What to produce —
Every line that contains the word "translate" should be copied from the records below.

•••••

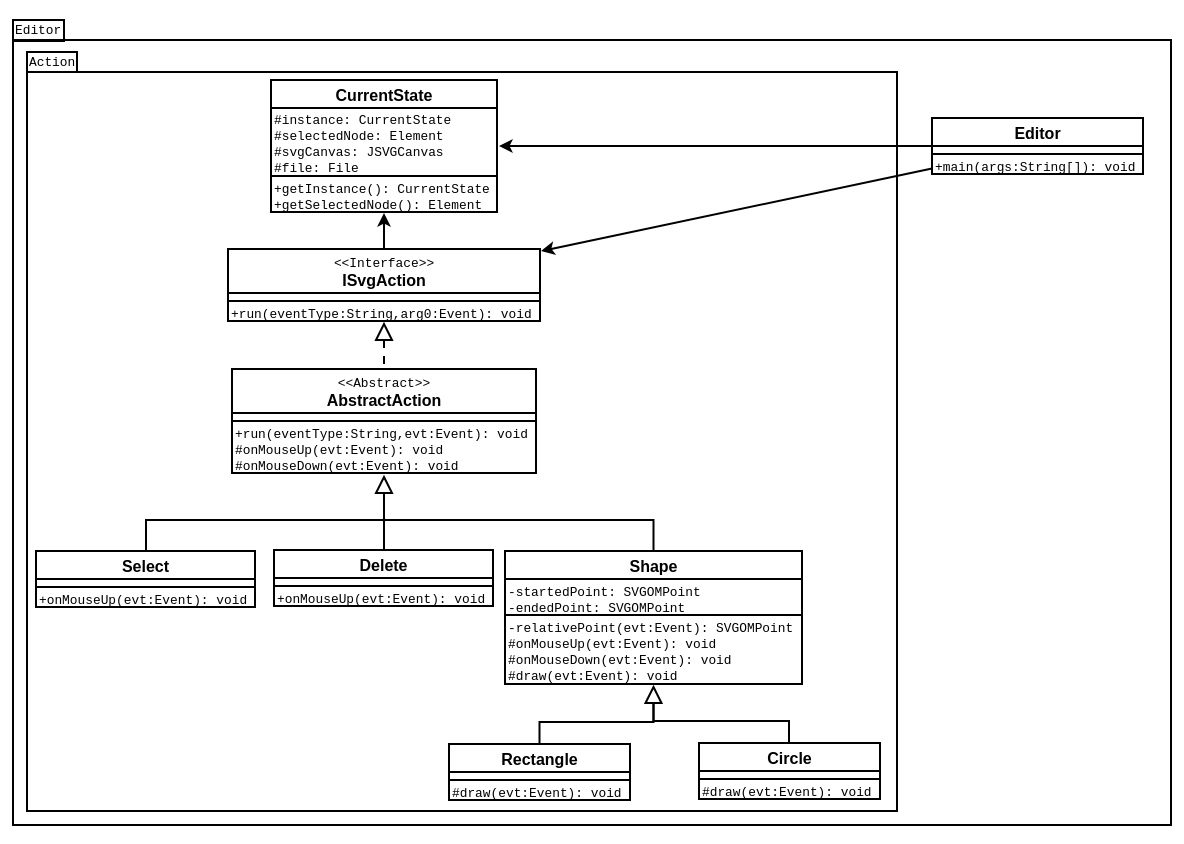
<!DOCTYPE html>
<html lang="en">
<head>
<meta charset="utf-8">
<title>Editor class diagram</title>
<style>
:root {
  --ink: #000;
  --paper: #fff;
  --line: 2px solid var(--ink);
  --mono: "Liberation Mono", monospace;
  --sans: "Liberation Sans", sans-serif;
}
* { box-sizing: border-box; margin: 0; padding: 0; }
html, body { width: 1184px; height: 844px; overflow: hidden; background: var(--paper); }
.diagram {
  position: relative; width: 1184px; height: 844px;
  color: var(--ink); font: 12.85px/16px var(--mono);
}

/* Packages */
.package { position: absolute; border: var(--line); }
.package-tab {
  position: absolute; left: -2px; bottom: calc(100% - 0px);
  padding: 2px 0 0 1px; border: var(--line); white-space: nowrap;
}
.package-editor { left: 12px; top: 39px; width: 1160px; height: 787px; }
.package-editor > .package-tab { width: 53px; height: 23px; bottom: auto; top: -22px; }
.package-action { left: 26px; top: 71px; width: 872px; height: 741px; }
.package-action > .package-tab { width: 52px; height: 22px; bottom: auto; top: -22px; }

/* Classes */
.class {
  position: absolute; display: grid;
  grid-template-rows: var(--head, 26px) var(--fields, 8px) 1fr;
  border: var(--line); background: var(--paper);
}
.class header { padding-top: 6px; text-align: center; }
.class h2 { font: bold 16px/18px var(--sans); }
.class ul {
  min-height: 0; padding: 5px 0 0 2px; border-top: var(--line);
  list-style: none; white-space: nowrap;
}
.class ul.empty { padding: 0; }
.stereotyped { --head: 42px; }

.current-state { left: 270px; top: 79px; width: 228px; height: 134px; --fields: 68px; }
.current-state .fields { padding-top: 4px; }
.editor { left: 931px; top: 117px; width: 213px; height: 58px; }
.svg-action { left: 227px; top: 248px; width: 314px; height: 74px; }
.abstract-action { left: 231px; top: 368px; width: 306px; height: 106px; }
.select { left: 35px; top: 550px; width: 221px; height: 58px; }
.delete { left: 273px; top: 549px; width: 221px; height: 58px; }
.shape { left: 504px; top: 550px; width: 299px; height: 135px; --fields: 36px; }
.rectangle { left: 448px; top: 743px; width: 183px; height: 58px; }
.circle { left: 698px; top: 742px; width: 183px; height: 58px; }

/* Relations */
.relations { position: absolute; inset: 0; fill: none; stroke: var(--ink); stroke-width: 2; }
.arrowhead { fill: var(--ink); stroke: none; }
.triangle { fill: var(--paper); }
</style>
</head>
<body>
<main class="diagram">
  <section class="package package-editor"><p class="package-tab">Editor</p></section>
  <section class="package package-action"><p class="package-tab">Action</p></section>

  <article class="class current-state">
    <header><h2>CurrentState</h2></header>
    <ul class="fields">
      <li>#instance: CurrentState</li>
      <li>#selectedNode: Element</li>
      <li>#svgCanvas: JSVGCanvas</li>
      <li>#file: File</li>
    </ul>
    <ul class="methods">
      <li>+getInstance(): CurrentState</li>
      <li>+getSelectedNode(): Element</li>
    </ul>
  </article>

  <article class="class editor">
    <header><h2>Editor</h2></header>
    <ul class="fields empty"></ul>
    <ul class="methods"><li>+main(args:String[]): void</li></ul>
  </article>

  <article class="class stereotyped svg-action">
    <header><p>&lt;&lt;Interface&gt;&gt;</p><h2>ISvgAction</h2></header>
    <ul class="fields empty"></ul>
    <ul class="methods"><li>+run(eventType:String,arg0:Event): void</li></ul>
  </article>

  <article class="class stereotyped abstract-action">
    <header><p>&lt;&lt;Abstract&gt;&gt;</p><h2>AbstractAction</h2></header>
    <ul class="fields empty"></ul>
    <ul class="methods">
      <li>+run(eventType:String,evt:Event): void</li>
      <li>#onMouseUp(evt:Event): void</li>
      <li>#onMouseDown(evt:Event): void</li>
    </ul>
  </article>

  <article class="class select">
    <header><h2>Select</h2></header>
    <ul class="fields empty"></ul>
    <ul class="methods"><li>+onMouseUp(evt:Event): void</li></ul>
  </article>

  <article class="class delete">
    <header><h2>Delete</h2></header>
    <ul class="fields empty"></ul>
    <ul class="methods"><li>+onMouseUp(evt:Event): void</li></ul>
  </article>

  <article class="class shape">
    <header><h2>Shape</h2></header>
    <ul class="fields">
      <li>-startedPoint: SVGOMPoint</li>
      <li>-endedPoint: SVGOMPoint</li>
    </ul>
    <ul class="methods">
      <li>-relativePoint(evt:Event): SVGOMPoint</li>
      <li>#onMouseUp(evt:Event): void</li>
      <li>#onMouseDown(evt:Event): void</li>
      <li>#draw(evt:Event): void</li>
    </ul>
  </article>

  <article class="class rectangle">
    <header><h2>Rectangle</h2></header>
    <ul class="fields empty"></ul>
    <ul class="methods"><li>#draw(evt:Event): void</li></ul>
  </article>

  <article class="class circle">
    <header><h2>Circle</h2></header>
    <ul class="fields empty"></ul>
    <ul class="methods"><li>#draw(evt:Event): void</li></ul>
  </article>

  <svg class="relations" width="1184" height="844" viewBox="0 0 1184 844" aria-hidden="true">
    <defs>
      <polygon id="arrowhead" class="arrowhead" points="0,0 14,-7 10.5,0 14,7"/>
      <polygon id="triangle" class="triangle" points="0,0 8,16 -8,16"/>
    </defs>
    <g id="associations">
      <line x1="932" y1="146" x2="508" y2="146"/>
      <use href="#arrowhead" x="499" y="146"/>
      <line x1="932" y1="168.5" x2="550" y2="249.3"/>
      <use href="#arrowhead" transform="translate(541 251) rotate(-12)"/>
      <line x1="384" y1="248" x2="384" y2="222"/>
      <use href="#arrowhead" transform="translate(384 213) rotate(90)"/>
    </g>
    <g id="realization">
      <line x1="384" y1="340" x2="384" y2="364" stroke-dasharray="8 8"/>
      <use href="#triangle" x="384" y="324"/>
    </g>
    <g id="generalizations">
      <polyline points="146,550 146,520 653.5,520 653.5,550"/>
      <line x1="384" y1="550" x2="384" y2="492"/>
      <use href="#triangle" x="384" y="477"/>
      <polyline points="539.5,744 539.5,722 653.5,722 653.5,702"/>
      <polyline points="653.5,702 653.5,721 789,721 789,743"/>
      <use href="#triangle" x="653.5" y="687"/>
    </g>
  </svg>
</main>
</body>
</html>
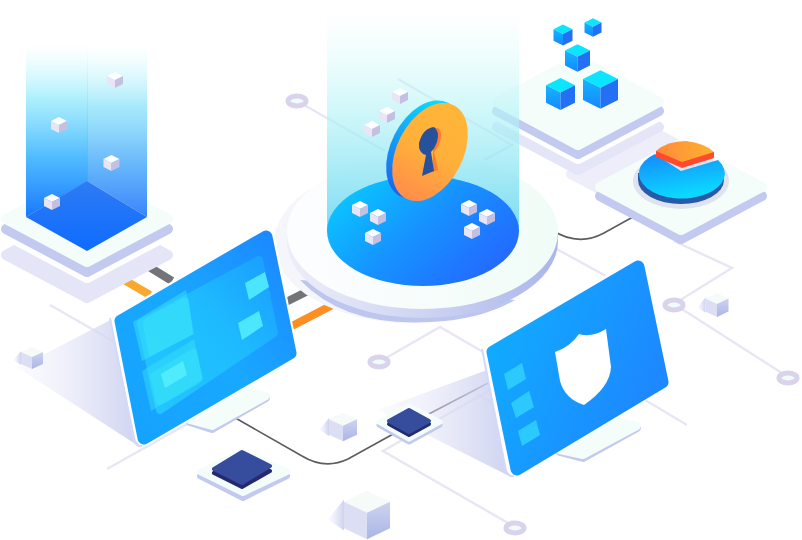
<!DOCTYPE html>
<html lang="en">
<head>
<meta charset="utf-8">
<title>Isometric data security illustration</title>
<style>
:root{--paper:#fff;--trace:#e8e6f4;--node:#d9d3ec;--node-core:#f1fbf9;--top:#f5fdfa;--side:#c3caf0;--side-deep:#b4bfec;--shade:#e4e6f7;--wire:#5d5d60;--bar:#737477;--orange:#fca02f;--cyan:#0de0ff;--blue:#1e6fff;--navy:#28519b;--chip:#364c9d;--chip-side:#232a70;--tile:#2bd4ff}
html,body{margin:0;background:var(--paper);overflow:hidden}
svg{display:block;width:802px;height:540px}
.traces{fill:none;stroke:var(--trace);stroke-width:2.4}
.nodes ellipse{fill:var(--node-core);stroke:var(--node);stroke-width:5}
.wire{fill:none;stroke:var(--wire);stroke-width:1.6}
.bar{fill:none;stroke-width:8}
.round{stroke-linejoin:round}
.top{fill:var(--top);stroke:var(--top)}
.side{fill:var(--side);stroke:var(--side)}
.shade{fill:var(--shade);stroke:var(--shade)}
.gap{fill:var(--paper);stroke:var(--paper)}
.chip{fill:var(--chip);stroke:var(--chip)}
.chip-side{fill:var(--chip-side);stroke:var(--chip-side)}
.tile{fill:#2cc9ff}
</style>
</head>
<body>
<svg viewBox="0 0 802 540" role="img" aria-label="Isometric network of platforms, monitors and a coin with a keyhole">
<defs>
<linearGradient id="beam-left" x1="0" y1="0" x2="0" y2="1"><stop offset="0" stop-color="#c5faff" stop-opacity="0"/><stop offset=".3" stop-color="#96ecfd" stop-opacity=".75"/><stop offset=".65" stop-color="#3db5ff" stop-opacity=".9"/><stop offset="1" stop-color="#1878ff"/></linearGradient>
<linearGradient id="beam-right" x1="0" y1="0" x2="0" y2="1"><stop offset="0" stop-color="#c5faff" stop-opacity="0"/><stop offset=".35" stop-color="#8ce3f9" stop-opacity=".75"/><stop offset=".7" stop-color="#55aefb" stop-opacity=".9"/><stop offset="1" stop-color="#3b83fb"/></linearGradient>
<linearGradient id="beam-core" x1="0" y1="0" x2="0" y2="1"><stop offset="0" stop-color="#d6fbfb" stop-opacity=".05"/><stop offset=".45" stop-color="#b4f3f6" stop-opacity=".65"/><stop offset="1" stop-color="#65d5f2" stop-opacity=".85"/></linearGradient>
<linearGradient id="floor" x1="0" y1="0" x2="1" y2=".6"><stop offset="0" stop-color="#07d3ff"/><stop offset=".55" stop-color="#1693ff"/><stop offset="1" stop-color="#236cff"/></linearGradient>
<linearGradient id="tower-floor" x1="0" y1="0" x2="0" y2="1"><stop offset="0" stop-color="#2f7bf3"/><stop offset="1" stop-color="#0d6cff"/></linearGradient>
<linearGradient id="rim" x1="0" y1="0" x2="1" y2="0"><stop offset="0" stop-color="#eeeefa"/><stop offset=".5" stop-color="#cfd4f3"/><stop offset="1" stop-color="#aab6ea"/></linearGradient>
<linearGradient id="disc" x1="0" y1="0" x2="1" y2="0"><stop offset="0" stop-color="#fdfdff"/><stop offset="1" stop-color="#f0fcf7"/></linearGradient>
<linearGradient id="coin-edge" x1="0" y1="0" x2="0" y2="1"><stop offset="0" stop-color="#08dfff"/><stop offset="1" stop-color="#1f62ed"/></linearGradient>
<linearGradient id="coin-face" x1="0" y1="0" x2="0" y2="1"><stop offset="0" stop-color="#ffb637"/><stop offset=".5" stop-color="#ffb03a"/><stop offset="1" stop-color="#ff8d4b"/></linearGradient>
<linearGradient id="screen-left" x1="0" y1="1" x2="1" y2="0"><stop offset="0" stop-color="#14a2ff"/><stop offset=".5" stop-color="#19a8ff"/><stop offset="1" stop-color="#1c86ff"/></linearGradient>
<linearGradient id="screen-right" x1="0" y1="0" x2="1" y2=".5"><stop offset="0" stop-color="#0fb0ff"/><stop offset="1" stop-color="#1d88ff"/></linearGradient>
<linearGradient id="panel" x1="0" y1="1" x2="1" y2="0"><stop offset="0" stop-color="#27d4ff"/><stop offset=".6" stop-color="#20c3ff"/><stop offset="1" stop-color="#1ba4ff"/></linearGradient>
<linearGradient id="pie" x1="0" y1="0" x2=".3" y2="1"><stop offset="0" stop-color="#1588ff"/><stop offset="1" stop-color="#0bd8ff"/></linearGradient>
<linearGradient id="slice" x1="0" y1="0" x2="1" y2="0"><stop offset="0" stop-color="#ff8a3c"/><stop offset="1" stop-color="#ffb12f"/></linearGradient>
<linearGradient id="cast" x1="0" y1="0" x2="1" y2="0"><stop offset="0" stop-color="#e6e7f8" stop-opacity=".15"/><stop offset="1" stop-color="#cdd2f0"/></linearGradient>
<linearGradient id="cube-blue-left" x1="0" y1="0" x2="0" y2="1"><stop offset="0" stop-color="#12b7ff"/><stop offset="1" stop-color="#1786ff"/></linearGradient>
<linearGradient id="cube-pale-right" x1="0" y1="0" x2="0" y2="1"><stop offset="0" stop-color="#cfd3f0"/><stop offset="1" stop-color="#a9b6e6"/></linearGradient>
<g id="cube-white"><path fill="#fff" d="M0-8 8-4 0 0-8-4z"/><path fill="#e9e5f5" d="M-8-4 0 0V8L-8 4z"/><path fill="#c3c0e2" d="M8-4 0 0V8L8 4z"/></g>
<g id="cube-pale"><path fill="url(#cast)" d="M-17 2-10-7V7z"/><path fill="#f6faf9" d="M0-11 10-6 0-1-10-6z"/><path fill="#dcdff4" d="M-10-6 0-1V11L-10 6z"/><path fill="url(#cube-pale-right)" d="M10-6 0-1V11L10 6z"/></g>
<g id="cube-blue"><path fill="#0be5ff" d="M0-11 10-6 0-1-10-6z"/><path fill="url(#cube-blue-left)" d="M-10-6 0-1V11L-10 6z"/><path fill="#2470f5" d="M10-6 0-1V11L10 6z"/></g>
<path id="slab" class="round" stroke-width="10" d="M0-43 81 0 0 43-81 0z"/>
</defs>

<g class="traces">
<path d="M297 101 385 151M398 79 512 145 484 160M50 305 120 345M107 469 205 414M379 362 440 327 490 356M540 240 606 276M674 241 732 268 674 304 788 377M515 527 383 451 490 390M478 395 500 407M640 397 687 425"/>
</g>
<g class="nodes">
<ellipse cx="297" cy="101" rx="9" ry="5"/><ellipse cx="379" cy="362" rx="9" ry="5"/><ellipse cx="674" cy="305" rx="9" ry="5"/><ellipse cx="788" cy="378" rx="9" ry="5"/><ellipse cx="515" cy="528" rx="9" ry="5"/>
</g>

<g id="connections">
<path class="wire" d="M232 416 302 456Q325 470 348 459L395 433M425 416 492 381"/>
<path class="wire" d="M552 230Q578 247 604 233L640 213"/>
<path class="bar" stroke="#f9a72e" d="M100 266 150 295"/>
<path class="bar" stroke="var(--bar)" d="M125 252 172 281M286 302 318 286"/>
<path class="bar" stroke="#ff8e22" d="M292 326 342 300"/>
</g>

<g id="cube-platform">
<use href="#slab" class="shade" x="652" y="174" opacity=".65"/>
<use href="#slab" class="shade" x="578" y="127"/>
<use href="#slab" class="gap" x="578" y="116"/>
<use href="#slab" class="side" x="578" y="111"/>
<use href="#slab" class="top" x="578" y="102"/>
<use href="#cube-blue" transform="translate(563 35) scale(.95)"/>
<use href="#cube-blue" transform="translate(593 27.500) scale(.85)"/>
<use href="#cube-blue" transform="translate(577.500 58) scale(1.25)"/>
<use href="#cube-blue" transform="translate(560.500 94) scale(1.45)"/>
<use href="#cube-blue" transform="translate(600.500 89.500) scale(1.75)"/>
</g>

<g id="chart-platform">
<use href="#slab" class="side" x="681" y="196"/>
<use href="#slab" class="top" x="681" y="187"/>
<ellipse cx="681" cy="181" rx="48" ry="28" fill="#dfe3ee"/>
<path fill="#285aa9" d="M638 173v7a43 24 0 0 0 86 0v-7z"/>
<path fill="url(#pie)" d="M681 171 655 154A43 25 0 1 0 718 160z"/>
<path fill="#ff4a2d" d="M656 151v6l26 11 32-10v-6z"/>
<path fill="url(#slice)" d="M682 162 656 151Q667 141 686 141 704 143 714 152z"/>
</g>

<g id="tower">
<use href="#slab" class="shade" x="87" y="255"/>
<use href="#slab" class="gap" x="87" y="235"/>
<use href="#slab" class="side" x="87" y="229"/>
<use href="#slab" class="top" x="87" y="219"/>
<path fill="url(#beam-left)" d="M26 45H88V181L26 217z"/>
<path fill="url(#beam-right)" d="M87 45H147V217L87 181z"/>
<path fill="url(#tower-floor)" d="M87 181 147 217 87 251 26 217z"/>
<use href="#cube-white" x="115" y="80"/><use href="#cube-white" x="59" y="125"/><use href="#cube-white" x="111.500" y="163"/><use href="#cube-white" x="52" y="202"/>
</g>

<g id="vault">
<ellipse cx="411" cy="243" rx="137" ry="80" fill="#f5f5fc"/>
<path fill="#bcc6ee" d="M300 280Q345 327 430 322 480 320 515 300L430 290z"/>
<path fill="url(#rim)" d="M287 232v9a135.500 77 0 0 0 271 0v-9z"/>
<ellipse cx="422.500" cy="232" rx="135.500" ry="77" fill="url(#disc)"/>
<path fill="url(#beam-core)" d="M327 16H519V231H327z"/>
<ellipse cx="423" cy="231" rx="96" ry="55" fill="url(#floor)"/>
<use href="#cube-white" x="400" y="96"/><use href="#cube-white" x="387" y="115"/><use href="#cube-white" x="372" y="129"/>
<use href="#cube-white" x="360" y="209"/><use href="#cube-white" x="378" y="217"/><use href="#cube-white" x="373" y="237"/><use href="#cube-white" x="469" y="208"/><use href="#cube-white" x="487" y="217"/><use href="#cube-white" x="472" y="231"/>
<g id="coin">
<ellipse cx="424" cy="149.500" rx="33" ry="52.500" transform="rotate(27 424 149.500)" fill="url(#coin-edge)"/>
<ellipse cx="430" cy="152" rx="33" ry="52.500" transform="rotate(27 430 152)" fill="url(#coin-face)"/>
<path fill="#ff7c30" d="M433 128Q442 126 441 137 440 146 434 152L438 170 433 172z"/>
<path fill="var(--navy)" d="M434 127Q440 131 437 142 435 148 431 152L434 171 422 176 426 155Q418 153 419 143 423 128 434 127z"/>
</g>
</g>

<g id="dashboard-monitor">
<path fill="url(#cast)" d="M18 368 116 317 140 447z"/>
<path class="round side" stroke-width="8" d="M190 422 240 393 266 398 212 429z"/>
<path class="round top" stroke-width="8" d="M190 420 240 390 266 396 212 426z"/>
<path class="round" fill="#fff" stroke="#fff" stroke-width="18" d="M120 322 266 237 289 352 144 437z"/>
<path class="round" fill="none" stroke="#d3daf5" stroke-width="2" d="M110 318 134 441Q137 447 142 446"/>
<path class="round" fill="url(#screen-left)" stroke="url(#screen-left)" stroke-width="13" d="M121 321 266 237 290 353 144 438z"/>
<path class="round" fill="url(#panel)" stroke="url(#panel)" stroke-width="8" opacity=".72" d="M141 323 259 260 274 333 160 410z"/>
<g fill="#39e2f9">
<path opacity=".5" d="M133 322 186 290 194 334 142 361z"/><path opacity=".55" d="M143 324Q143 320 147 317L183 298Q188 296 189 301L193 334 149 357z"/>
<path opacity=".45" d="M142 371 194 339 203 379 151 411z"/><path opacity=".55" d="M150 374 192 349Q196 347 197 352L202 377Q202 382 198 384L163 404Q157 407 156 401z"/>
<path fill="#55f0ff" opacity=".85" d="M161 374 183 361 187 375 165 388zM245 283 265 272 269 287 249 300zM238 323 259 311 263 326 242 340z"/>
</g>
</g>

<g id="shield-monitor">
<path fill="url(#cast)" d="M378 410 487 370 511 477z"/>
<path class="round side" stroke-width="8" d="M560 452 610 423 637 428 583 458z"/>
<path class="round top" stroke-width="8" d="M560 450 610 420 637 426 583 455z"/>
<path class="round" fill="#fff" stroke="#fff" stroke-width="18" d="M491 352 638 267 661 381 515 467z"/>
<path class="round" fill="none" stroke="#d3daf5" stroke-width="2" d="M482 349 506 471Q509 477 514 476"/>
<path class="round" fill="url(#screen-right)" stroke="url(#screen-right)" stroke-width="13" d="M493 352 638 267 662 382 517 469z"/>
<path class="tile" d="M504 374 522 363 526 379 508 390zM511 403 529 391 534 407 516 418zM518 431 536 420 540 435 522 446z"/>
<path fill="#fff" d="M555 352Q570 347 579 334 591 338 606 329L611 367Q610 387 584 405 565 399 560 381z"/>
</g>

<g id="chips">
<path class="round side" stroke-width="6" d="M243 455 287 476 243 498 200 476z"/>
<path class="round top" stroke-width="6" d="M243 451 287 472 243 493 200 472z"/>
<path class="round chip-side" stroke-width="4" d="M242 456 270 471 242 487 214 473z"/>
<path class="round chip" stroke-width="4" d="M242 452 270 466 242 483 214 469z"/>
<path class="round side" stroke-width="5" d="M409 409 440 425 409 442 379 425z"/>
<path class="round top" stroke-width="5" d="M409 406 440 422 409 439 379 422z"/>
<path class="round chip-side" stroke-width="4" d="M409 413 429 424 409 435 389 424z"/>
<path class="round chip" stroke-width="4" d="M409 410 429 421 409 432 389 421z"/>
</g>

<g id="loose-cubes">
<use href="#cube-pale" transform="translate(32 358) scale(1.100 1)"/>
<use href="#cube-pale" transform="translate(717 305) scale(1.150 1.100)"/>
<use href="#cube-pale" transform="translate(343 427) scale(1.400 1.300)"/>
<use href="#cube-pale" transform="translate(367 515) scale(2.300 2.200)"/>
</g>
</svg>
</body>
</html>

•••••

Answer to this task —
      <use href="#arrowhead" transform="translate(541 251) rotate(-12)"/>
      <use href="#arrowhead" transform="translate(384 213) rotate(90)"/>
<use href="#cube-blue" transform="translate(563 35) scale(.95)"/>
<use href="#cube-blue" transform="translate(593 27.500) scale(.85)"/>
<use href="#cube-blue" transform="translate(577.500 58) scale(1.25)"/>
<use href="#cube-blue" transform="translate(560.500 94) scale(1.45)"/>
<use href="#cube-blue" transform="translate(600.500 89.500) scale(1.75)"/>
<use href="#cube-pale" transform="translate(32 358) scale(1.100 1)"/>
<use href="#cube-pale" transform="translate(717 305) scale(1.150 1.100)"/>
<use href="#cube-pale" transform="translate(343 427) scale(1.400 1.300)"/>
<use href="#cube-pale" transform="translate(367 515) scale(2.300 2.200)"/>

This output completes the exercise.